DIRECTIONS: Could you write out the records exactly as they are given?

PROVIDED INFORMATION:
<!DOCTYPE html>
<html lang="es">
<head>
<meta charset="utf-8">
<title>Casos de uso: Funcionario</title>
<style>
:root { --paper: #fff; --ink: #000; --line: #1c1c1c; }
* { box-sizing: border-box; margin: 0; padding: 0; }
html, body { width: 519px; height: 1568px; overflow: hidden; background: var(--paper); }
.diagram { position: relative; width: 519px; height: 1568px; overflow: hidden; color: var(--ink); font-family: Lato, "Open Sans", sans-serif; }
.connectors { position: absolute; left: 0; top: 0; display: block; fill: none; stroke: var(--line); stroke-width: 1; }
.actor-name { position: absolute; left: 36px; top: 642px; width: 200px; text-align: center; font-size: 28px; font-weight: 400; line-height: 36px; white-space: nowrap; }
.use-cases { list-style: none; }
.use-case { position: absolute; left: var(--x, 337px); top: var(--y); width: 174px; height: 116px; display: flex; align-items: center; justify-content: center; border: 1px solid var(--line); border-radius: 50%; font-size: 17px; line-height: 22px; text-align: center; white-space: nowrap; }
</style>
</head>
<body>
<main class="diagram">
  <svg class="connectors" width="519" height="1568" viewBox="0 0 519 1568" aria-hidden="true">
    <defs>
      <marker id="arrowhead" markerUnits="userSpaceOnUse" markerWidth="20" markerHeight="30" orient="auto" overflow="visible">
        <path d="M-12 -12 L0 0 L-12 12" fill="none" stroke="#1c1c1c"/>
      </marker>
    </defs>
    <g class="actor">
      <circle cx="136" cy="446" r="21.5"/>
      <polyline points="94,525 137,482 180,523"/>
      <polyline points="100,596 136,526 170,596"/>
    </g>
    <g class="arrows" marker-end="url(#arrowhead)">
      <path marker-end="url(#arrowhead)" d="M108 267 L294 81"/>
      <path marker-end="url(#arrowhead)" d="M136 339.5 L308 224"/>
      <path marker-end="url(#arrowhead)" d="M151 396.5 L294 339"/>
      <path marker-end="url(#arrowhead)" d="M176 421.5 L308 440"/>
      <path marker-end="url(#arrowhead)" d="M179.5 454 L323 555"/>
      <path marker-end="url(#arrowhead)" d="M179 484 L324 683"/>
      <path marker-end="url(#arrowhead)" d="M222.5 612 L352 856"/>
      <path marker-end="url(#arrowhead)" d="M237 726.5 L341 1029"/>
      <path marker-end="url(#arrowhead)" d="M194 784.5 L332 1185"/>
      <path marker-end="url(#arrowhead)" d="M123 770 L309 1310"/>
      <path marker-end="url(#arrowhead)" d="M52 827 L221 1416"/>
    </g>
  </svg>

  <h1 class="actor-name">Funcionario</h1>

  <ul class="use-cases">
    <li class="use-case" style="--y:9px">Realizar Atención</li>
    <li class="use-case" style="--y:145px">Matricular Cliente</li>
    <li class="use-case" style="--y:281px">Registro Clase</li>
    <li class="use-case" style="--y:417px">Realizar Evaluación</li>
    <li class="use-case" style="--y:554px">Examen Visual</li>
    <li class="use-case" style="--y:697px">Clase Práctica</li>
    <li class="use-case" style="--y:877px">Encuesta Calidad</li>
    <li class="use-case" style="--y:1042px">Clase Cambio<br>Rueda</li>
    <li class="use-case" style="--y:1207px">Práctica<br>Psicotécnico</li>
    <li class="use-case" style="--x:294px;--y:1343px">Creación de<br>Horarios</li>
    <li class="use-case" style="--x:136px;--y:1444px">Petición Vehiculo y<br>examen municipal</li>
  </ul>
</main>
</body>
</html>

TASK ANSWER:
<!DOCTYPE html>
<html lang="es">
<head>
<meta charset="utf-8">
<title>Casos de uso: Funcionario</title>
<style>
:root { --paper: #fff; --ink: #000; --line: #1c1c1c; }
* { box-sizing: border-box; margin: 0; padding: 0; }
html, body { width: 519px; height: 1568px; overflow: hidden; background: var(--paper); }
.diagram { position: relative; width: 519px; height: 1568px; overflow: hidden; color: var(--ink); font-family: Lato, "Open Sans", sans-serif; }
.connectors { position: absolute; left: 0; top: 0; display: block; fill: none; stroke: var(--line); stroke-width: 1; }
.actor-name { position: absolute; left: 36px; top: 642px; width: 200px; text-align: center; font-size: 28px; font-weight: 400; line-height: 36px; white-space: nowrap; }
.use-cases { list-style: none; }
.use-case { position: absolute; left: var(--x, 337px); top: var(--y); width: 174px; height: 116px; display: flex; align-items: center; justify-content: center; border: 1px solid var(--line); border-radius: 50%; font-size: 17px; line-height: 22px; text-align: center; white-space: nowrap; }
</style>
</head>
<body>
<main class="diagram">
  <svg class="connectors" width="519" height="1568" viewBox="0 0 519 1568" aria-hidden="true">
    <defs>
      <marker id="arrowhead" markerUnits="userSpaceOnUse" markerWidth="20" markerHeight="30" orient="auto" overflow="visible">
        <path d="M-12 -12 L0 0 L-12 12" fill="none" stroke="#1c1c1c"/>
      </marker>
    </defs>
    <g class="actor">
      <circle cx="136" cy="446" r="21.5"/>
      <polyline points="94,525 137,482 180,523"/>
      <polyline points="100,596 136,526 170,596"/>
    </g>
    <g class="arrows" marker-end="url(#arrowhead)">
      <path marker-end="url(#arrowhead)" d="M108 267 L294 81"/>
      <path marker-end="url(#arrowhead)" d="M136 339.5 L308 224"/>
      <path marker-end="url(#arrowhead)" d="M151 396.5 L294 339"/>
      <path marker-end="url(#arrowhead)" d="M176 421.5 L308 440"/>
      <path marker-end="url(#arrowhead)" d="M179.5 454 L323 555"/>
      <path marker-end="url(#arrowhead)" d="M179 484 L324 683"/>
      <path marker-end="url(#arrowhead)" d="M222.5 612 L352 856"/>
      <path marker-end="url(#arrowhead)" d="M237 726.5 L341 1029"/>
      <path marker-end="url(#arrowhead)" d="M194 784.5 L332 1185"/>
      <path marker-end="url(#arrowhead)" d="M123 770 L309 1310"/>
      <path marker-end="url(#arrowhead)" d="M52 827 L221 1416"/>
    </g>
  </svg>

  <h1 class="actor-name">Funcionario</h1>

  <ul class="use-cases">
    <li class="use-case" style="--y:9px">Realizar Atención</li>
    <li class="use-case" style="--y:145px">Matricular Cliente</li>
    <li class="use-case" style="--y:281px">Registro Clase</li>
    <li class="use-case" style="--y:417px">Realizar Evaluación</li>
    <li class="use-case" style="--y:554px">Examen Visual</li>
    <li class="use-case" style="--y:697px">Clase Práctica</li>
    <li class="use-case" style="--y:877px">Encuesta Calidad</li>
    <li class="use-case" style="--y:1042px">Clase Cambio<br>Rueda</li>
    <li class="use-case" style="--y:1207px">Práctica<br>Psicotécnico</li>
    <li class="use-case" style="--x:294px;--y:1343px">Creación de<br>Horarios</li>
    <li class="use-case" style="--x:136px;--y:1444px">Petición Vehiculo y<br>examen municipal</li>
  </ul>
</main>
</body>
</html>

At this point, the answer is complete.